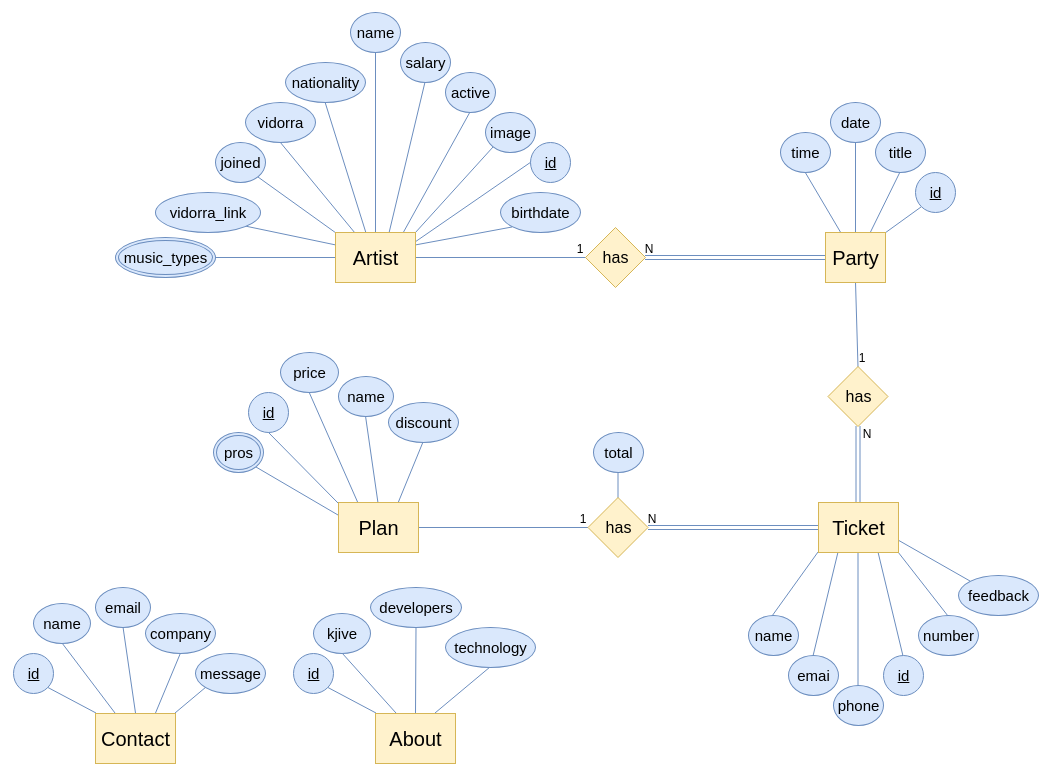
<!DOCTYPE html>
<html lang="en">
<head>
<meta charset="utf-8">
<title>Entity relationship diagram</title>
<style>
:root {
  --attribute-fill: #dae8fc;
  --attribute-line: #6c8ebf;
  --entity-fill: #fff2cc;
  --entity-line: #d6b656;
  --ink: #000;
}
* { box-sizing: border-box; margin: 0; }
html, body { width: 1050px; height: 776px; overflow: hidden; background: #fff; }
.diagram {
  position: relative; width: 1050px; height: 776px; overflow: hidden;
  color: var(--ink); font: 15px/1 "Liberation Sans", Arial, sans-serif;
}
.connectors { position: absolute; inset: 0; display: block; }
.links { stroke: var(--attribute-line); fill: none; }
.diamonds { fill: var(--entity-fill); stroke: var(--entity-line); }
.node {
  position: absolute; left: calc(var(--x) * 1px); top: calc(var(--y) * 1px);
  width: calc(var(--w, 51) * 1px); height: calc(var(--h, 41) * 1px);
  display: flex; align-items: center; justify-content: center; white-space: nowrap;
}
.attribute { border: 1px solid var(--attribute-line); border-radius: 50%; background: var(--attribute-fill); }
.key { --w: 41; text-decoration: underline; }
.multi::before {
  content: ""; position: absolute; inset: 2px;
  border: 1px solid var(--attribute-line); border-radius: 50%;
}
.entity { --w: 81; --h: 51; border: 1px solid var(--entity-line); background: var(--entity-fill); font-size: 20px; }
.relation { --w: 61; --h: 61; font-size: 16px; }
.cardinality { --w: 14; --h: 14; font-size: 12px; }
</style>
</head>
<body>
<main class="diagram">
  <svg class="connectors" width="1050" height="776" viewBox="0 0 1050 776" aria-hidden="true">
    <g class="links">
      <g id="artist-links">
        <path d="M375.5 52V233M425 82L389 233M470 112L403 233M493 147L415 233M531 162L415 242M512 227L415 245M325 102L366 233M280 142L355 233M258 177L336 233M245 226L336 245M215 257.5H336"/>
      </g>
      <g id="party-links">
        <path d="M805 172L841 233M855.5 142V233M900 172L870 233M921 207L885 233"/>
      </g>
      <g id="plan-links">
        <path d="M256 467L338 515M268 432L338 503M309 392L358 503M365.5 416L378 503M423 442L398 503"/>
      </g>
      <g id="ticket-links">
        <path d="M818 552L772 616M838 552L813 656M858 552V686M878 552L903 656M898 552L948 616M898 540L970 581"/>
      </g>
      <g id="contact-links">
        <path d="M47 687L96 713M62 643L115 713M123 627L135.5 713M180.5 653L155.5 713M206 687L175 713"/>
      </g>
      <g id="about-links">
        <path d="M327 687L376 713M342 653L396 713M416 627L415.5 713M490 667L435 713"/>
      </g>
      <g id="relation-links">
        <path d="M415 257.5H586M645 255.5H826M645 259.5H826M855.5 282L858 367M856 426V503M860 426V503M418 527.5H588M648 525.5H818M648 529.5H818M618 472V498"/>
      </g>
    </g>
    <g class="diamonds">
      <polygon points="615.5,227.5 645.5,257.5 615.5,287.5 585.5,257.5"/>
      <polygon points="858,366.5 888,396.5 858,426.5 828,396.5"/>
      <polygon points="618,497.5 648,527.5 618,557.5 588,527.5"/>
    </g>
  </svg>

  <section aria-label="Artist">
    <div class="node attribute" style="--x:350;--y:12">name</div>
    <div class="node attribute" style="--x:400;--y:42">salary</div>
    <div class="node attribute" style="--x:445;--y:72">active</div>
    <div class="node attribute" style="--x:485;--y:112">image</div>
    <div class="node attribute key" style="--x:530;--y:142">id</div>
    <div class="node attribute" style="--x:500;--y:192;--w:81">birthdate</div>
    <div class="node attribute" style="--x:285;--y:62;--w:81">nationality</div>
    <div class="node attribute" style="--x:245;--y:102;--w:71">vidorra</div>
    <div class="node attribute" style="--x:215;--y:142">joined</div>
    <div class="node attribute" style="--x:155;--y:192;--w:106">vidorra_link</div>
    <div class="node attribute multi" style="--x:115;--y:237;--w:101">music_types</div>
    <h2 class="node entity" style="--x:335;--y:232;font-weight:400">Artist</h2>
  </section>

  <section aria-label="Party">
    <div class="node attribute" style="--x:780;--y:132">time</div>
    <div class="node attribute" style="--x:830;--y:102">date</div>
    <div class="node attribute" style="--x:875;--y:132">title</div>
    <div class="node attribute key" style="--x:915;--y:172">id</div>
    <h2 class="node entity" style="--x:825;--y:232;--w:61;font-weight:400">Party</h2>
  </section>

  <section aria-label="Plan">
    <div class="node attribute multi" style="--x:213;--y:432">pros</div>
    <div class="node attribute key" style="--x:248;--y:392">id</div>
    <div class="node attribute" style="--x:280;--y:352;--w:59">price</div>
    <div class="node attribute" style="--x:338;--y:376;--w:56">name</div>
    <div class="node attribute" style="--x:388;--y:402;--w:71">discount</div>
    <h2 class="node entity" style="--x:338;--y:502;font-weight:400">Plan</h2>
  </section>

  <section aria-label="Ticket">
    <div class="node attribute" style="--x:748;--y:615">name</div>
    <div class="node attribute" style="--x:788;--y:655">emai</div>
    <div class="node attribute" style="--x:833;--y:685">phone</div>
    <div class="node attribute key" style="--x:883;--y:655">id</div>
    <div class="node attribute" style="--x:918;--y:615;--w:61">number</div>
    <div class="node attribute" style="--x:958;--y:575;--w:81">feedback</div>
    <h2 class="node entity" style="--x:818;--y:502;font-weight:400">Ticket</h2>
  </section>

  <section aria-label="Contact">
    <div class="node attribute key" style="--x:13;--y:653">id</div>
    <div class="node attribute" style="--x:33;--y:603;--w:58">name</div>
    <div class="node attribute" style="--x:95;--y:587;--w:56">email</div>
    <div class="node attribute" style="--x:145;--y:613;--w:71">company</div>
    <div class="node attribute" style="--x:195;--y:653;--w:71">message</div>
    <h2 class="node entity" style="--x:95;--y:713;font-weight:400">Contact</h2>
  </section>

  <section aria-label="About">
    <div class="node attribute key" style="--x:293;--y:653">id</div>
    <div class="node attribute" style="--x:313;--y:613;--w:58">kjive</div>
    <div class="node attribute" style="--x:370;--y:587;--w:92">developers</div>
    <div class="node attribute" style="--x:445;--y:627;--w:91">technology</div>
    <h2 class="node entity" style="--x:375;--y:713;font-weight:400">About</h2>
  </section>

  <section aria-label="Relationships">
    <div class="node relation" style="--x:585;--y:227">has</div>
    <div class="node cardinality" style="--x:573;--y:242">1</div>
    <div class="node cardinality" style="--x:642;--y:242">N</div>
    <div class="node relation" style="--x:828;--y:366">has</div>
    <div class="node cardinality" style="--x:855;--y:351">1</div>
    <div class="node cardinality" style="--x:860;--y:427">N</div>
    <div class="node relation" style="--x:588;--y:497">has</div>
    <div class="node cardinality" style="--x:576;--y:512">1</div>
    <div class="node cardinality" style="--x:645;--y:512">N</div>
    <div class="node attribute" style="--x:593;--y:432">total</div>
  </section>
</main>
</body>
</html>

+--

■ ASSIGNMENT:
One number should be returned: how many lines in the records contain the word "cardinality".

■ SOLUTION:
7